29.  Calls on the Commission and the EEAS to closely monitor the implementation and result of the agreement and to regularly report their findings to Parliament;

30.  Calls on the Commission to explore ways in which trade preferences can be effectively granted in the future to the entirety of the people living in Western Sahara;

31.  Points out that the EU and Morocco have negotiated, as set out in the initial agreement concluded in 2012, an ambitious and comprehensive agreement on protecting the geographical indications and designations of origin of agricultural products, processed agricultural products, fish and fishery products that provides for the protection by Morocco of the full list of the EU’s geographical indications; points out, furthermore, that the procedure for concluding the agreement, which began in 2015, was suspended following the Court’s judgment of 21 December 2016; calls on the EU and Morocco to resume that procedure immediately and to return swiftly to the DCFTA negotiations;

32.  Emphasises that the preferential treatment granted for certain Moroccan fruit and vegetable exports to the EU under the agreement of 8 March 2012 concerning reciprocal liberalisation measures on agricultural products, processed agricultural products, fish and fishery products is a particularly sensitive matter for Europe’s horticulture industry;

33.  Emphasises that access to the EU’s internal market by all third countries should comply with EU sanitary, phytosanitary, traceability and environmental rules and standards;

34.  Asks the Commission to promote equivalency of measures and controls between Morocco and the European Union in the area of sanitary, phytosanitary, traceability and environmental standards as well as labelling of origin rules, in order to guarantee fair competition between the two markets;

35.  Recalls that the updated agreement does not alter the tariff rate quotas and the preferential import regime previously established, and only provides European producers with clarification on the geographical scope of the agreement;

36.  Draws attention to the fact that some of the fruit and vegetables exported preferentially to the EU under the terms of the agreement in question (including tomatoes and melons) come from the territory of Western Sahara, and points out that ambitious plans have been drawn up with a view to further developing such production and exports;

37.  Takes note, nevertheless, of the clarification that the new agreement provides, and hopes that it will be able henceforth to provide a clear, stable framework between the parties of this agreement and for the economic operators concerned on both sides of the Mediterranean;
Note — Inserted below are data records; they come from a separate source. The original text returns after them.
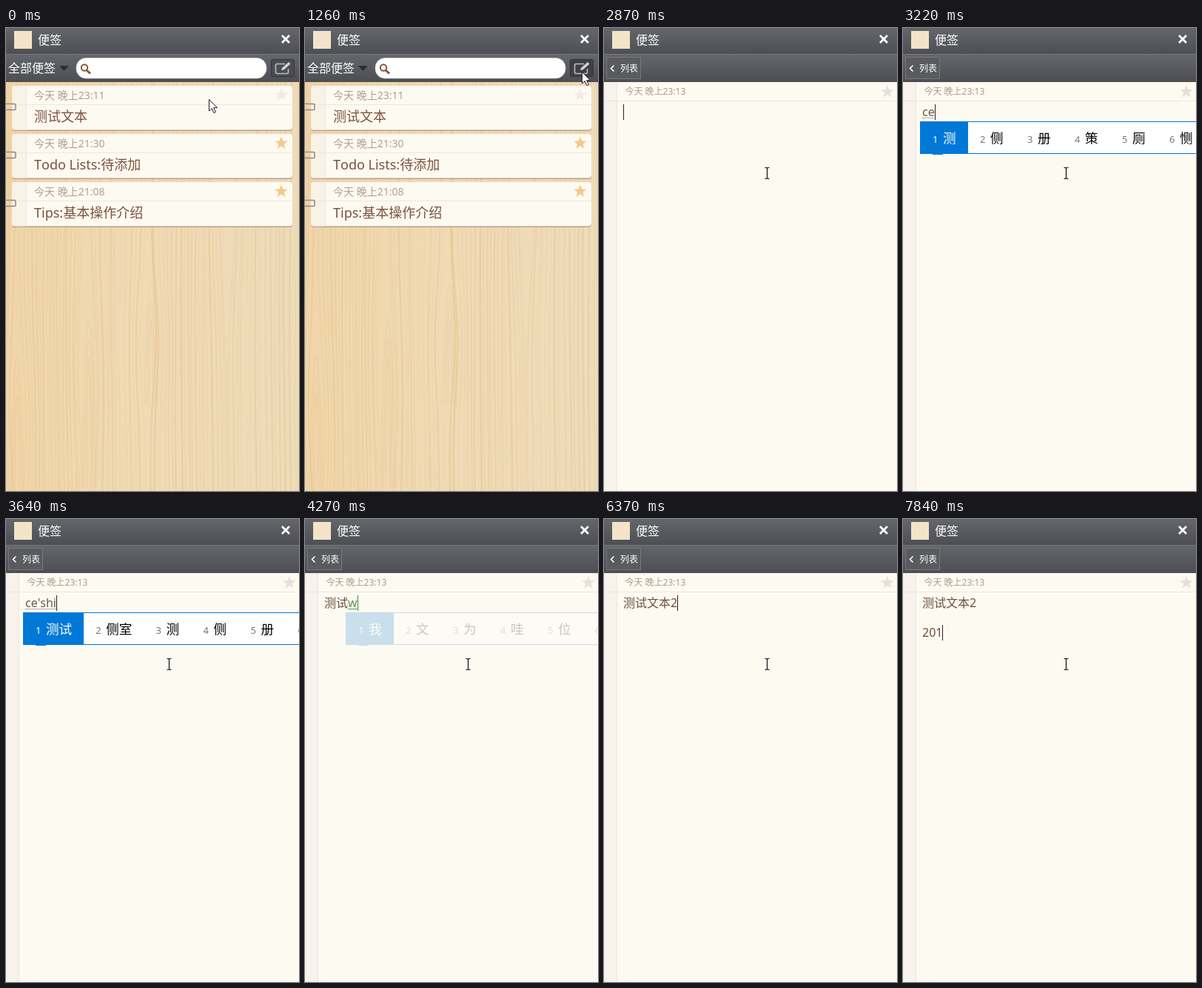
An HTML page for the animation above (8 s loop, 396 by 625 pixels).

```html
<!DOCTYPE html>
<html lang="zh-CN">
<head>
<meta charset="utf-8">
<style>
html, body { margin: 0; width: 100%; height: 100%; overflow: hidden; }
body { position: relative; font-family: "Noto Sans", "Noto Sans CJK SC", "Noto Sans CJK", sans-serif; font-kerning: none; }
svg, #note, #ime { position: absolute; left: 0; top: 0; }
#note { left: 26px; top: 103px; font-size: 16px; line-height: 20px; white-space: pre; color: #704f3a; }
#note u { color: #6b5c4f; text-decoration: underline dotted 1px; text-underline-offset: 2px; }
#note b { color: #82935c; font-weight: 400; }
#note u.fresh, #note u.fresh b { color: #55994a; text-decoration-style: solid; }
#note i { position: absolute; width: 1px; height: 21px; background: #222; }
#note u.fresh + i { background: #2f9a35; }
#ime { top: 126px; height: 42px; width: 420px; display: flex; background: #fff; border: solid #0078d7; border-width: 1px 0 1px 1px; line-height: 42px; font-size: 17.6px; color: #000; white-space: nowrap; }
#ime span { flex: none; box-sizing: border-box; min-width: 64px; padding: 0 16px; }
#ime small { display: inline-block; width: 14px; font-size: 13px; color: #777; }
#ime span:first-child, #ime span:first-child small { background: #0078d7; color: #fff; }
</style>
</head>
<body>
<svg width="396" height="625">
  <defs>
    <linearGradient id="bar" x2="0" y2="1"><stop stop-color="#63666b"/><stop offset="1" stop-color="#4d4e53"/></linearGradient>
    <linearGradient id="wood"><stop stop-color="#f0d5a9"/><stop offset=".45" stop-color="#efdab4"/><stop offset="1" stop-color="#eedbb9"/></linearGradient>
    <path id="star" d="M0-9L2.4-2.9 8.7-2.8 3.7 1.2 5.4 7.4 0 3.8-5.4 7.4-3.7 1.2-8.7-2.8-2.4-2.9Z"/>
  </defs>
  <g id="list">
    <rect y="72" width="396" height="553" fill="url(#wood)"/>
    <g id="grain" fill="none" stroke="#d9a763"/>
    <g id="cards"/>
  </g>
  <g id="page">
    <rect y="72" width="396" height="553" fill="#fdfaf2"/>
    <rect y="72" width="17" height="553" fill="#f7f2eb"/>
    <path d="M17.5 72V625M0 98.500H396" stroke="#ede7dc"/>
    <text x="28.500" y="90" font-size="12" fill="#b09a89">今天 晚上23:13</text>
    <use href="#star" x="383" y="86" fill="#e7e0da"/>
  </g>
  <rect width="396" height="36" fill="url(#bar)"/>
  <rect y="36" width="396" height="37" fill="url(#bar)"/>
  <path d="M0 35.500H396" stroke="#77797d"/>
  <path d="M0 72.500H396" stroke="#55504f"/>
  <rect x="11" y="4" width="24" height="24" fill="#f3e4c9"/>
  <text x="43" y="22" font-size="16" fill="#fff">便签</text>
  <path d="M373 10l10 10m0-10l-10 10" stroke="#fff" stroke-width="2.800"/>
  <g id="listBar">
    <text x="3" y="60" font-size="16" fill="#fff">全部便签</text>
    <path d="M72 51h13l-6.500 7z" fill="#2c2d30"/>
    <rect x="95" y="40.500" width="257" height="27.500" rx="13" fill="#fff" stroke="#d5d5d5" stroke-width=".6"/>
    <g fill="none" stroke="#84573d"><circle cx="106" cy="53.500" r="4.200" stroke-width="2"/><path d="M109 57l5 4.500" stroke-width="3"/></g>
    <rect id="newBtn" x="358.500" y="42.500" width="31" height="23" rx="2" stroke="#34353a"/>
    <path d="M377 48.500H366a1.500 1.500 0 0 0-1.500 1.500v10a1.500 1.500 0 0 0 1.500 1.500h14a1.500 1.500 0 0 0 1.500-1.500v-5" fill="none" stroke="#bcbdbf" stroke-width="1.600"/>
    <path d="M372 57l1-3 9-8 2.500 2.500-9 8z" fill="#d2d2d2"/>
  </g>
  <g id="pageBar">
    <rect x="3.500" y="39.500" width="46" height="29" fill="#595b5f" stroke="#76787c"/>
    <path d="M13.500 50.500l-4 4 4 4" fill="none" stroke="#fff" stroke-width="1.600"/>
    <text x="22" y="59" font-size="12" fill="#fff">列表</text>
  </g>
</svg>
<div id="note"></div>
<div id="ime"></div>
<svg width="396" height="625">
  <path id="arrow" d="M.5.500v15.500l3.700-3.400 2.700 6 2.500-1.100-2.700-5.800h4.800z" fill="#fff" stroke="#1c1c2c"/>
  <path id="beam" d="M-3-7.500h2l1 1 1-1h2M0-7V7M-3 7.500h2l1-1 1 1h2" transform="translate(220.500 196)" fill="none" stroke="#111" stroke-width="1.200"/>
</svg>
<script>
const LOOP = 8000, STEP = 70;
const $ = id => document.getElementById(id);
const show = (id, on) => $(id).style.display = on ? '' : 'none';

let seed = 7;
const rand = () => (seed = seed * 16807 % 2147483647) / 2147483647;

// Wood: near-vertical lines bent around a few knots, plus nested flame arcs.
const knots = [[15, 520, 130], [112, 470, 150], [196, 420, 90], [300, 250, 120]];
let grain = '';
for (let x0 = 2; x0 < 396; x0 += 3 + rand() * 5) {
  let d = '';
  const phase = rand() * 2;
  for (let y = 72; y <= 632; y += 20) {
    let x = x0 + 1.5 * Math.sin(y / 110 + phase);
    for (const [kx, ky, h] of knots) {
      const dx = x0 - kx;
      x += Math.sign(dx) * 8 * Math.exp(-((dx / 22) ** 2) - ((y - ky) / h) ** 2);
    }
    d += (d ? 'L' : 'M') + x.toFixed(1) + ' ' + y;
  }
  grain += `<path d="${d}" stroke-width="${1 + rand() * 1.5}" opacity="${.05 + rand() * .2}"/>`;
}
for (const [x, y, h] of knots.slice(0, 3))
  for (let k = 1; k < 4; k++)
    grain += `<path d="M${x - 3 * k} ${y + h}Q${x - 2 * k} ${y - k * 25} ${x} ${y - k * 25}T${x + 3 * k} ${y + h}" opacity=".2"/>`;
$('grain').innerHTML = grain;

const card = (time, title, star, i) => `<g transform="translate(0 ${78 + 65 * i})">
  <rect x="8" y="1" width="379" height="60" rx="4" fill="#b99f8c"/>
  <rect x="8" width="379" height="59.500" rx="4" fill="#fdfaf2"/>
  <path d="M27 0H12a4 4 0 0 0-4 4V55.500a4 4 0 0 0 4 4H27z" fill="#f8f2e7"/>
  <path d="M27.500 0V59.500M8 25.500H387" stroke="#eee7da"/>
  <path d="M0 24.500H11.500a1.500 1.500 0 0 1 1.500 1.500v5a1.500 1.500 0 0 1-1.500 1.500H0" fill="none" stroke="#8e8882" stroke-width="1.500"/>
  <path d="M0 26H11" stroke="#dedad4"/>
  <text x="38" y="18" font-size="14" fill="#b59d8b">今天 晚上${time}</text>
  <text x="38" y="48" font-size="18" fill="#7b523b">${title}</text>
  <use href="#star" x="372" y="12.500" fill="${star}"/></g>`;
$('cards').innerHTML = [
  ['23:11', '测试文本', '#efebe5'],
  ['21:30', 'Todo Lists:待添加', '#f5c987'],
  ['21:08', 'Tips:基本操作介绍', '#f5c987']
].map((c, i) => card(...c, i)).join('');

// [time, text, pinyin, candidates, input box opacity, caret hidden]
const done = '测试文本2';
const events = [
  [0, '', '', '', 0, 1],
  [1890, ''],
  [2380, '', '', '', 0, 1],
  [2870, ''],
  [3010, '', 'c', '才 从 次 错 曾 层', .2],
  [3080, '', 'c', '才 从 次 错 曾 层', 1],
  [3220, '', 'ce', '测 侧 册 策 厕 恻', 1],
  [3430, '', "ce's", '测试 测 侧 册 策 厕', 1],
  [3500, '', "ce'sh", '测试 测 侧 册 策 厕', 1],
  [3640, '', "ce'shi", '测试 侧室 测 侧 册 策', 1],
  [3850, '测试'],
  [4270, '测试', 'w', '我 文 为 哇 位 问', .2],
  [4340, '测试', 'w', '我 文 为 哇 位 问', 1],
  [4410, '测试', 'we', '为 问 位 文 未 喂', 1],
  [4480, '测试', 'wen', '问 文 稳 温 闻 吻', 1],
  [4690, '测试', "wen'b", '文本 问 文 稳 温 闻', 1],
  [4760, '测试', "wen'be", '文本 问 文 稳 温 闻', 1],
  [4970, '测试', "wen'ben", '文本 问 文 稳 温 闻', 1],
  [5040, '测试文本', '', '文本 问 文 稳 温 闻', .2],
  [5110, '测试文本'],
  [5390, done],
  [5880, done, '', '', 0, 1],
  [6370, done],
  [6440, done + '\n'],
  [6580, done + '\n\n'],
  [7140, done + '\n\n', '', '', 0, 1],
  [7210, done + '\n\n2'],
  [7350, done + '\n\n20'],
  [7770, done + '\n\n201']
];

let last;
function type(t) {
  const event = events.findLast(e => e[0] <= t);
  if (event === last) return;
  last = event;
  const [, text, pinyin = '', words = '', opacity = 0, hidden] = event;
  const first = pinyin[0] === 'w' ? '<b>w</b>' + pinyin.slice(1) : pinyin;
  const fresh = pinyin && opacity < 1 ? 'fresh' : '';
  $('note').innerHTML = text + (pinyin && `<u class="${fresh}">${first}</u>`) + (hidden ? '' : '<i></i>');
  $('ime').innerHTML = words.split(' ').map((w, i) => `<span><small>${i + 1}</small>${w}</span>`).join('');
  $('ime').style.left = (text ? 55 : 23) + 'px';
  $('ime').style.opacity = opacity;
}

const ease = (t, from, to) => {
  const p = Math.min(1, Math.max(0, (t - from) / (to - from)));
  return p * p * (3 - 2 * p);
};

function draw(now) {
  const t = Math.floor(now % LOOP / STEP) * STEP;
  const editing = t >= 1400;
  show('list', !editing);
  show('listBar', !editing);
  show('page', editing);
  show('pageBar', editing);
  $('newBtn').setAttribute('fill', t >= 1260 ? '#3f4045' : '#4b4c51');

  const a = ease(t, 0, 490), b = ease(t, 1540, 1890);
  const x = 274 + 100 * a - 154 * b, y = 96 - 37 * a + 137 * b;
  const text = editing && y > 103;
  $('arrow').setAttribute('transform', `translate(${Math.round(x)} ${Math.round(y)})`);
  $('beam').setAttribute('transform', `translate(${Math.round(x) + .5} ${Math.round(y)})`);
  show('arrow', !text);
  show('beam', text);
  type(t);
}

const start = performance.now();
function tick() {
  draw(performance.now() - start);
  requestAnimationFrame(tick);
}
tick();
</script>
</body>
</html>
```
38.  Notes that the monitoring of sensitive agricultural products and the strict application of quotas are fundamental to the balanced functioning of the agreement; points out that Article 7 of Protocol 1 to the 2012 Agreement contains a safeguard clause making it possible for appropriate steps to be taken where imports of large quantities of agricultural products classed as sensitive under the agreement cause serious market distortion and/or serious harm to the industry concerned; hopes that preferential imports into the EU of sensitive agricultural products from Morocco and Western Sahara will be subject to appropriate and broad monitoring by the Commission, and that the Commission will still be ready to activate immediately the aforementioned clause where an established need arises;

39.  Takes note of the fact that EU fishing vessels operating in the waters concerned are legally obliged to have a Vessel Monitoring System (VMS) and that it is mandatory to transmit the position of a vessel to the Moroccan authorities, making it fully possible to track the vessels and to record where their fishing activities take place;

40.  Calls on the EU to step up efforts to foster regional cooperation among the Maghreb countries, which can only have tremendous positive implications for the region and beyond;

41.  Points to the strategic need for the EU to engage more closely with the countries in the Maghreb region and develop its ties with them; views the extension of the Association Agreement in this context as a logical component of this strategy;

42.  Instructs its President to forward this resolution to the Council, the Commission and the European External Action Service.

(1) Texts adopted, P8_TA-PROV(2019)0017.

Last updated: 22 January 2019Legal notice